Founded in 2008, PalFest takes place in various locations across historic Palestine. It aims to “showcase and support cultural life in Palestine, breaking the cultural siege imposed on Palestinians by the Israeli military occupation and strengthening cultural links between Palestine and the rest of the world,” according to its website.
PalFest was started by novelist Ahdaf Soueif and is now run by filmmaker Omar Robert Hamilton, writer Yasmine El-Rifae, and a large international team. This year is takes place between May 23 and 28 in Gaza, Ramallah, Jerusalem, Haifa, Nablus and Bethlehem.
In some years, the festival organizers have been able to bring writers and speakers into Gaza, but as the Rafah crossing between Egypt and Gaza is currently closed, this will not happen this year .

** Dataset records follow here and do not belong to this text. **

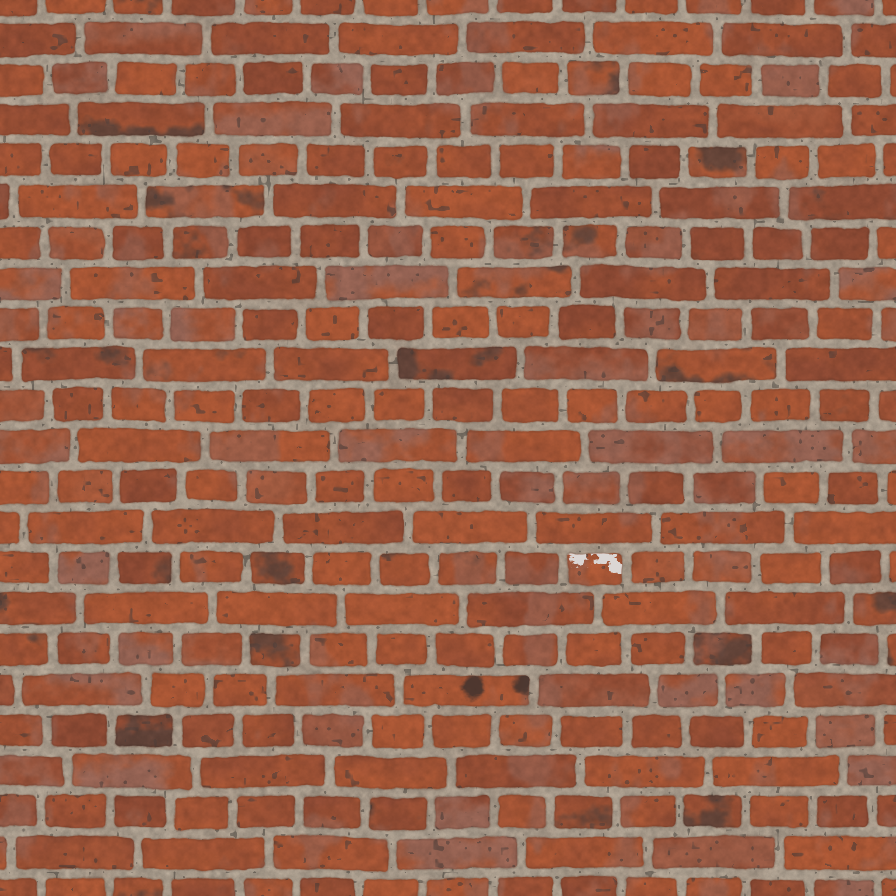
This texture is drawn by a Shadertoy shader. Its source:

```glsl
// Weathered red brick wall: courses of long stretchers alternate with courses
// of short headers. Each brick is a rough rounded box with its own tone,
// stains and pits, set in grainy mortar; all noise wraps at the canvas edge.

#define COURSES 22.0        // brick rows up the canvas
#define STRETCHERS 7.0      // long bricks per row (headers: twice as many)
#define JOINT 0.0102        // mortar width
#define CORNER 0.0045       // brick corner radius
#define ROUGHNESS 0.0045    // raggedness of brick edges
#define JITTER 0.0055       // sideways wander of upright joints
#define BRICK_LIGHT vec3(0.655, 0.335, 0.205)
#define BRICK_DARK vec3(0.545, 0.285, 0.200)
#define BRICK_HAZE vec3(0.580, 0.385, 0.325)
#define SOOT vec3(0.310, 0.245, 0.225)
#define MORTAR_LIGHT vec3(0.650, 0.600, 0.540)
#define MORTAR_DARK vec3(0.560, 0.480, 0.420)

float hash(vec2 p) {
    vec3 q = fract(p.xyx * vec3(0.1031, 0.1030, 0.0973));
    q += dot(q, q.yzx + 33.33);
    return fract((q.x + q.y) * q.z);
}

// Value noise that repeats once over the canvas
float noise(vec2 uv, vec2 cells) {
    vec2 p = uv * cells, i = floor(p), f = fract(p);
    f = f * f * (3.0 - 2.0 * f);
    vec2 lo = mod(i, cells), hi = mod(i + 1.0, cells);
    return mix(mix(hash(lo), hash(vec2(hi.x, lo.y)), f.x),
               mix(hash(vec2(lo.x, hi.y)), hash(hi), f.x), f.y);
}

float fbm(vec2 uv, vec2 cells) {
    float sum = 0.0, amp = 0.5;
    for (int o = 0; o < 4; o++) {
        sum += amp * noise(uv, cells);
        cells *= 2.0;
        amp *= 0.5;
    }
    return sum / 0.9375;
}

float roundBox(vec2 p, vec2 halfSize, float r) {
    vec2 q = abs(p) - halfSize + r;
    return length(max(q, 0.0)) + min(max(q.x, q.y), 0.0) - r;
}

// Position of the upright joint left of brick i, in brick units
float jointAt(float i, float row, float count) {
    return i + (hash(vec2(mod(i, count) + 7.0, row * 3.1)) - 0.5) * 2.0 * JITTER * count;
}

// Signed distance to the nearest brick; id names that brick
float brickField(vec2 uv, out vec2 id) {
    float t = (1.0 - uv.y) * COURSES + 0.555 + 0.10 * (noise(uv, vec2(9.0, 11.0)) - 0.5);
    float row = floor(t);
    if (row < 0.5) row = COURSES;
    float pair = (row - 1.0) * 0.5;
    bool stretcher = mod(row, 2.0) > 0.5;
    float count = stretcher ? STRETCHERS : 2.0 * STRETCHERS;

    // Bond: stretcher rows step sideways in turn, with a slow drift
    float drift = cos((pair - 6.5) * 0.9);
    float shift = 0.053 + 0.006 * drift;
    if (stretcher) {
        bool stepped = mod(pair, 2.0) > 0.5 || pair < 0.5;
        shift = stepped ? 0.084 + 0.008 * drift : 0.018 + 0.005 * drift;
    }

    // Find the two joints around this point
    float x = (uv.x - shift) * count;
    float i = floor(x);
    if (x < jointAt(i, row, count)) i -= 1.0;
    else if (x > jointAt(i + 1.0, row, count)) i += 1.0;
    float left = jointAt(i, row, count), right = jointAt(i + 1.0, row, count);
    id = vec2(mod(i, count), row);

    // A few stretchers in one row are replaced by two headers
    if (stretcher && pair == 8.0 && mod(i, 4.0) == 1.0) {
        float middle = 0.5 * (left + right);
        if (x < middle) right = middle;
        else { left = middle; id.x += 20.0; }
    }

    vec2 p = vec2((x - 0.5 * (left + right)) / count, (0.5 - fract(t)) / COURSES);
    p.y += p.x * (hash(id + 41.0) - 0.5) * 0.03;
    vec2 halfSize = 0.5 * (vec2((right - left) / count, 1.0 / COURSES) - JOINT);
    halfSize.y += (hash(id + 53.0) - 0.5) * 0.0015;
    return roundBox(p, halfSize, CORNER) + ROUGHNESS * (fbm(uv, vec2(70.0)) - 0.5);
}

vec3 brickColor(vec2 uv, vec2 id, float d) {
    float tone = hash(id + 3.0), kind = hash(id + 17.0);
    float cloud = fbm(uv + hash(id), vec2(24.0, 30.0));
    float grain = fbm(uv, vec2(130.0));
    vec3 c = mix(BRICK_DARK, BRICK_LIGHT, clamp(tone * 1.1 + (cloud - 0.5) * 1.3 + 0.06, 0.0, 1.0));
    c = mix(c, BRICK_HAZE, smoothstep(0.72, 0.95, kind) * smoothstep(0.25, 0.65, cloud));
    c = mix(c, BRICK_HAZE, 0.6 * smoothstep(0.60, 0.75, fbm(uv, vec2(20.0, 14.0))));
    c = mix(c, SOOT, 0.75 * step(kind, 0.12) * smoothstep(0.50, 0.72, cloud));
    c = mix(c, SOOT, 0.6 * smoothstep(0.80, 0.90, noise(uv, vec2(150.0))) * step(0.55, cloud));
    c *= 1.0 + 0.22 * (grain - 0.5);
    return c * mix(0.90, 1.0, smoothstep(0.0, 0.003, -d));
}

vec3 mortarColor(vec2 uv, float d) {
    float sand = fbm(uv, vec2(160.0)), patchy = fbm(uv, vec2(18.0));
    float light = smoothstep(0.0, 0.0025, d) * 0.75 + (patchy - 0.5) * 0.8 + 0.25;
    vec3 c = mix(MORTAR_DARK, MORTAR_LIGHT, clamp(light, 0.0, 1.0));
    c *= 1.0 + 0.30 * (sand - 0.5);
    return c * (1.0 - 0.3 * smoothstep(0.86, 0.94, noise(uv, vec2(190.0))));
}

void mainImage(out vec4 fragColor, in vec2 fragCoord) {
    vec2 uv = fragCoord / iResolution.xy, id;
    float edge = 0.8 / iResolution.y;
    float d = brickField(uv, id);
    float brick = smoothstep(edge, -edge, d);
    vec3 c = mix(mortarColor(uv, d), brickColor(uv, id, d), brick);

    // Two scorched spots and a flaking dab of white paint
    float ragged = fbm(uv, vec2(64.0, 90.0)) - 0.5;
    float scorch = min(length(uv - vec2(0.527, 0.233)), length(uv - vec2(0.589, 0.240)));
    c = mix(c, SOOT * 0.8, 0.85 * brick * smoothstep(0.018, 0.008, scorch + 0.02 * ragged));
    float paint = roundBox(uv - vec2(0.665, 0.376), vec2(0.028, 0.009), 0.003) + 0.045 * ragged;
    c = mix(c, vec3(0.86, 0.84, 0.83), brick * smoothstep(0.001, -0.001, paint));
    fragColor = vec4(c, 1.0);
}
```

“But our Gazan partners are running a series of events featuring writers, film and music,” Rifae wrote in a blogpost.
“There are multiple challenges putting on a festival in Palestine,” Hamilton told Mada Masr. “You can’t guarantee your artists will be allowed entry into the country, because Israel controls the border. We have had event venues tear-gassed, road-blocked and shut down by soldiers. We’ve had staff members detained at checkpoints. Other staff members are not allowed to travel between the festivals venues.”
“At the Allenby Crossing, there are different lines for Palestinians and ‘visitors’,” Ursula Lindsey wrote in an article last year about the logistics of moving around Palestine. “Customs officials are on the lookout for signs of one’s sympathies. They say “Palestine” and “inshaallah,” and gauge one’s reaction. Knowing Arabic — knowing Arabs — is considered suspicious. (Even more so having an Arab last name).”
“We can’t even have books shipped to this literature festival because they get held up in customs,” Hamilton said. “There are multiple challenges involved in putting on a festival that seeks to travel through a military occupied land, but that is also why the festival exists: to break the cultural siege on Palestine in whatever small way that it can.”
Authors and cultural practitioners from all over the world have participated in PalFest, including Mourid Barghouti, Alica Walker, Michael Ondaatje and Teju Cole.